Back in late 1990s, soon after the Internet entered the public consciousness, some of the search engines of the day (Web Crawler, Lycos, Infoseek, Alta Vista) had pages showing a real-time, unfiltered search feed. I found this fascinating, and I used it to peer into the minds of the general public to see what piqued their curiosity. It also gave me the illusion of possessing God-like powers – the ability to know what everyone was thinking at that very moment. Sadly, there are no more real-time search feeds (at least, none that I can find), but I have discovered a new way to peer into the minds of the population, by combining two Google search features. In fact, these two features used together are not only more entertaining, but may be useful to budding sociologists.
Feature #1: AutoComplete: Back in September 2010, Google introduced a new time-saving feature called AutoComplete. As you type in your query, suggestions will appear automatically in the drop-down menu below the search box, which will (in theory) predict your search and will save you from typing in your entire search string. The drop-down menu initially contained ten suggestions, but that was soon reduced to four.
The results are (as I expected) ranked by popularity, with a few additional variables thrown in:
- Personalized searches (queries made while you’re logged in to your Google account) are often included in the suggestions.
- The “freshness” of the query. Trending topics are ranked higher while they are popular.
- Racist, piracy-related, and adult-oriented suggestions are not displayed.
If you’re interested in the details, a web site called Search Engine Land offers an in-depth analysis of the AutoComplete feature and the variables affecting the rankings.
Feature #2 – Google Localization: You probably know that most countries have their own Google search page. In addition to providing an interface in the local language, the search results themselves are also localized. This means that the AutoComplete suggestions will also vary, since they are based on the queries made in that country.
Combining these two features is, to me anyway, absolutely fascinating because it turns Google into cultural mirror for societies around the world. With a little bit of work, I can compare the relative popularity of search queries made in various countries, and use that information to contrast our cultural differences.
Step 1 – Choosing The Countries: For this experiment, I decided to collect my data in countries where English is spoken as an official language: United States (www.google.com), Canada (www.google.ca), United Kingdom (www.google.co.uk), Ireland (www.google.ie), Australia (www.google.com.au), New Zealand (www.google.co.nz), South Africa (www.google.co.za), Israel (www.google.co.il) and India (www.google.co.in). Clicking on any of these links will open a Google web page in a separate tab, so that you can also experiment with your own localized queries.
Step 2 – Choosing The Questions: While Google is usually used to find specific information, I decided to keep all of the questions open-ended. My approach was “What would you ask Google, if it were an all-knowing oracle?”, and then compare and contrast the answers from various countries. I’ve added the web address of each Google site to the results (see above list for the country correlations).

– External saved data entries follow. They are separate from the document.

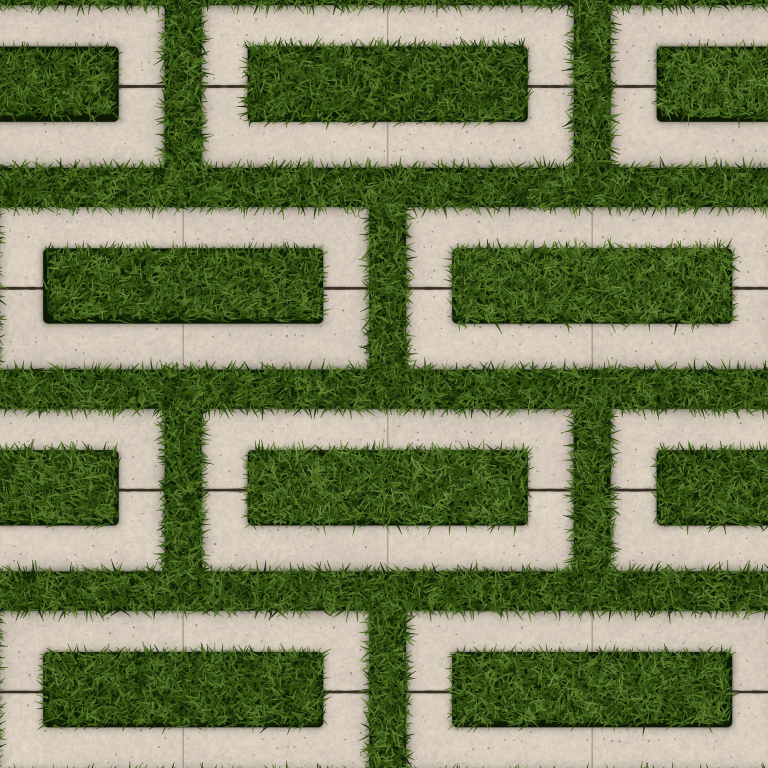
Give the GLSL for this pattern, as a WebGL 2 fragment shader.

```glsl
#version 300 es
precision highp float;
// Running-bond paving of hollow concrete slabs with turf in the joints and windows.
// Box distances lay out the slabs; layered jittered cells grow tapered grass blades
// from every root that lies in turf, so the fringes spill over the concrete.
uniform vec2 u_resolution;
out vec4 fragColor;

// Layout, in canvas heights
const vec2 PITCH = vec2(0.5326, 0.2628);
const vec2 ORIGIN = vec2(0.2385, 0.0990);
const vec2 SLAB_HALF = vec2(0.2425, 0.1060);
const vec2 WINDOW_HALF = vec2(0.1823, 0.0490);
const float WINDOW_RISE = 0.003;
const float CORNER = 0.007;
const float SEAM_HALF = 0.0018;
const float HAIRLINE_HALF = 0.0009;

// Turf
const int BLADE_LAYERS = 8;
const float BLADE_CELL = 0.0098;
const float BLADE_LENGTH = 0.0175;
const float BLADE_HALF_WIDTH = 0.0014;
const float FRINGE_REACH = 0.020;

// Colours
const vec3 CONCRETE = vec3(0.845, 0.802, 0.742);
const vec3 SEAM = vec3(0.22, 0.18, 0.13);
const vec3 HAIRLINE = vec3(0.58, 0.53, 0.46);
const vec3 SOIL = vec3(0.05, 0.10, 0.015);
const vec3 GRASS_DARK = vec3(0.07, 0.15, 0.02);
const vec3 GRASS_MID = vec3(0.20, 0.32, 0.06);
const vec3 GRASS_LIGHT = vec3(0.36, 0.49, 0.18);
const vec3 GRASS_TIP = vec3(0.62, 0.70, 0.42);

vec4 hash4(vec2 p) {
  vec4 h = fract(p.xyxy * vec4(0.1031, 0.1030, 0.0973, 0.1099));
  h += dot(h, h.wzxy + 33.33);
  return fract((h.xxyz + h.yzzw) * h.zywx);
}

float valueNoise(vec2 p) {
  vec2 i = floor(p), f = smoothstep(0.0, 1.0, fract(p));
  return mix(mix(hash4(i).x, hash4(i + vec2(1, 0)).x, f.x),
             mix(hash4(i + vec2(0, 1)).x, hash4(i + 1.0).x, f.x), f.y);
}

float boxDistance(vec2 p, vec2 halfSize, float radius) {
  vec2 q = abs(p) - halfSize + radius;
  return length(max(q, 0.0)) + min(max(q.x, q.y), 0.0) - radius;
}

// Position relative to the slab centre (xy) and slab index (zw)
vec4 locateSlab(vec2 p) {
  float row = floor((p.y - ORIGIN.y) / PITCH.y + 0.5);
  float shift = 0.5 * mod(row, 2.0);
  float col = floor((p.x - ORIGIN.x) / PITCH.x - shift + 0.5);
  return vec4(p - ORIGIN - PITCH * vec2(col + shift, row), col, row);
}

// Distances to the joint turf (x) and the window turf (y)
vec2 turfDistance(vec2 local) {
  return vec2(-boxDistance(local, SLAB_HALF, CORNER),
              boxDistance(local - vec2(0.0, WINDOW_RISE), WINDOW_HALF, CORNER));
}

vec3 grassColour(float tone) {
  vec3 c = mix(GRASS_DARK, GRASS_MID, smoothstep(0.05, 0.42, tone));
  c = mix(c, GRASS_LIGHT, smoothstep(0.45, 0.85, tone));
  return mix(c, GRASS_TIP, smoothstep(0.90, 1.25, tone));
}

vec3 concreteColour(vec2 p, vec4 slab, vec2 turf, float aa) {
  float blotch = sin(p.x * 31.0 + 2.0 * sin(p.y * 23.0)) * sin(p.y * 41.0 + p.x * 13.0);
  float grain = valueNoise(p * 330.0) + 0.6 * valueNoise(p * 150.0) - 0.8;
  float piece = hash4(slab.zw * 2.0 + step(0.0, slab.xy) + 71.0).x - 0.5;
  vec3 c = CONCRETE * (1.0 + 0.012 * blotch + 0.065 * grain + 0.025 * piece);
  // Sparse pores
  vec2 g = p * 95.0;
  vec4 h = hash4(floor(g) + 19.0);
  float pore = length(fract(g) - 0.25 - 0.5 * h.xy) / 95.0 - 0.0013 * h.z;
  c *= 1.0 - 0.32 * step(0.80, h.w) * smoothstep(aa, -aa, pore);
  // Seams between the four pieces of a slab
  vec2 s = abs(slab.xy);
  c = mix(c, HAIRLINE, 0.7 * smoothstep(aa, -aa, s.x - HAIRLINE_HALF));
  c *= 1.0 - 0.12 * smoothstep(0.006, 0.0, s.y);
  float wobble = 0.0007 * (valueNoise(p * 120.0) - 0.5);
  c = mix(c, SEAM, smoothstep(aa, -aa, s.y - SEAM_HALF + wobble));
  // Contact shadows beside the turf
  vec2 shade = exp(-max(turf, 0.0) / vec2(0.006, 0.0035));
  return c * (1.0 - 0.40 * shade.x) * (1.0 - 0.35 * shade.y);
}

vec3 growGrass(vec3 colour, vec2 p, float aa) {
  for (int layer = 0; layer < BLADE_LAYERS; layer++) {
    float level = float(layer) / float(BLADE_LAYERS - 1);
    vec2 offset = float(layer) * vec2(0.37, 0.71);
    vec2 base = floor(p / BLADE_CELL + offset);
    for (int k = 0; k < 9; k++) {
      vec2 cell = base + vec2(k % 3 - 1, k / 3 - 1);
      vec4 h = hash4(cell + 37.0 * float(layer) + 211.0);
      vec4 v = hash4(cell.yx + 53.0 * float(layer) + 503.0);
      vec2 middle = (cell + h.xy - offset) * BLADE_CELL;
      vec4 slab = locateSlab(middle);
      vec4 patch4 = hash4(slab.zw + 97.0);
      vec2 near = turfDistance(slab.xy);
      bool inWindow = near.y < near.x;
      // Joint blades lean outward, window blades lean upward
      vec2 outward = abs(slab.y) > SLAB_HALF.y ? vec2(0.0, -sign(slab.y)) : vec2(-sign(slab.x), 0.0);
      vec2 lean = inWindow ? vec2(1.6 * patch4.x - 0.8, 0.75) : 0.55 * outward;
      float angle = 6.2832 * h.z;
      vec2 dir = normalize(vec2(cos(angle), sin(angle)) + lean + 0.001);
      float len = BLADE_LENGTH * mix(0.55, 1.0, h.w);
      vec2 turf = turfDistance(slab.xy - 0.5 * len * dir);
      float inset = 0.001 + 0.007 * patch4.y * patch4.y;
      if (min(turf.x, turf.y + inset) > 0.0) continue;
      // Bent, tapering blade
      vec2 rel = p - middle + 0.5 * len * dir;
      float along = dot(rel, dir);
      float t = clamp(along / len, 0.0, 1.0);
      float side = dot(rel, vec2(-dir.y, dir.x)) - (v.x - 0.5) * 0.005 * t * t;
      float d = max(abs(side) - BLADE_HALF_WIDTH * (1.0 - 0.85 * t), max(-along, along - len));
      float clump = 0.07 * sin(middle.x * 87.0 + 3.0 * sin(middle.y * 61.0));
      float tone = 0.75 * v.y + 0.22 * level + 0.28 * t - 0.12 + clump;
      tone += inWindow ? 0.16 * (patch4.z - 0.5) : -0.03;
      colour = mix(colour, grassColour(tone), smoothstep(aa, -aa, d));
    }
  }
  return colour;
}

void main() {
  vec2 p = gl_FragCoord.xy / u_resolution.y;
  float aa = 0.7 / u_resolution.y;
  vec4 slab = locateSlab(p);
  vec2 turf = turfDistance(slab.xy);
  float edge = min(turf.x, turf.y);
  vec3 colour = concreteColour(p, slab, turf, aa);
  colour = mix(colour, SOIL, smoothstep(aa, -aa, edge));
  if (edge < FRINGE_REACH) colour = growGrass(colour, p, aa);
  fragColor = vec4(colour, 1.0);
}
```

Why Is: I expected the usual questions for this query, such as “Why is the sky blue?”, or “Why is the grass green?”. As it turns out, many Canadians were curious about the colour green, but for very different reasons…
Why Aren’t: It was interesting to see the wide variety of the suggestions. Things that weigh heavily on the minds of one population are typically not even on the radar of another.
What Is The Best: The populations of most countries are concerned with gadgets: what is the best laptop, smartphone, tablet, e-reader etc. However, people in India have other concerns.
What Is The Worst: The answers here were remarkably consistent from country to country, but once again, India is the exception.
Why Do Men: Sadly, the most popular AutoComplete suggestion across all of the countries on my list was “Why do men cheat?”.
Why Do Women: I thought that this would give me some insight about the mysteries that have confounded men for centuries. Sadly, the most popular suggestion (with the exception of India) was “Why do women cheat?”
Why Can’t Men: Of all the queries, I found this one the most unsettling. I was expecting to see questions such as “Why can’t men put the toilet seat down?”, but instead I discovered that the phrase “Why can’t men hit women” was the number one result in six out of the nine countries; in the other three, it was ranked number two. I am astonished that anyone would ask this question.
Why Won’t Men: Gentlemen – are you wondering what women are really looking for in men? Google may have an answer for you. It appears that women around the world are all looking for the same things.
Finally, I’m not sure whether I should laugh at this, or simply shake my head in utter disbelief. I was looking for information about the Linux kernel, and when I typed “kernel”, Google’s AutoComplete displayed “Kernel Sanders” as one of the choices. I’m used to seeing spelling and grammar errors in online posts, but the popularity of this phonetic misspelling, as implied by its ranking within the top four suggestions, is both shocking and appalling. I weep for the future…
These are just a few query examples – feel free to try some of your own. Click on the Google addresses near the top of this article, and that county’s local Google search page will open in a new tab. If you discover something interesting, then please leave a comment and share it!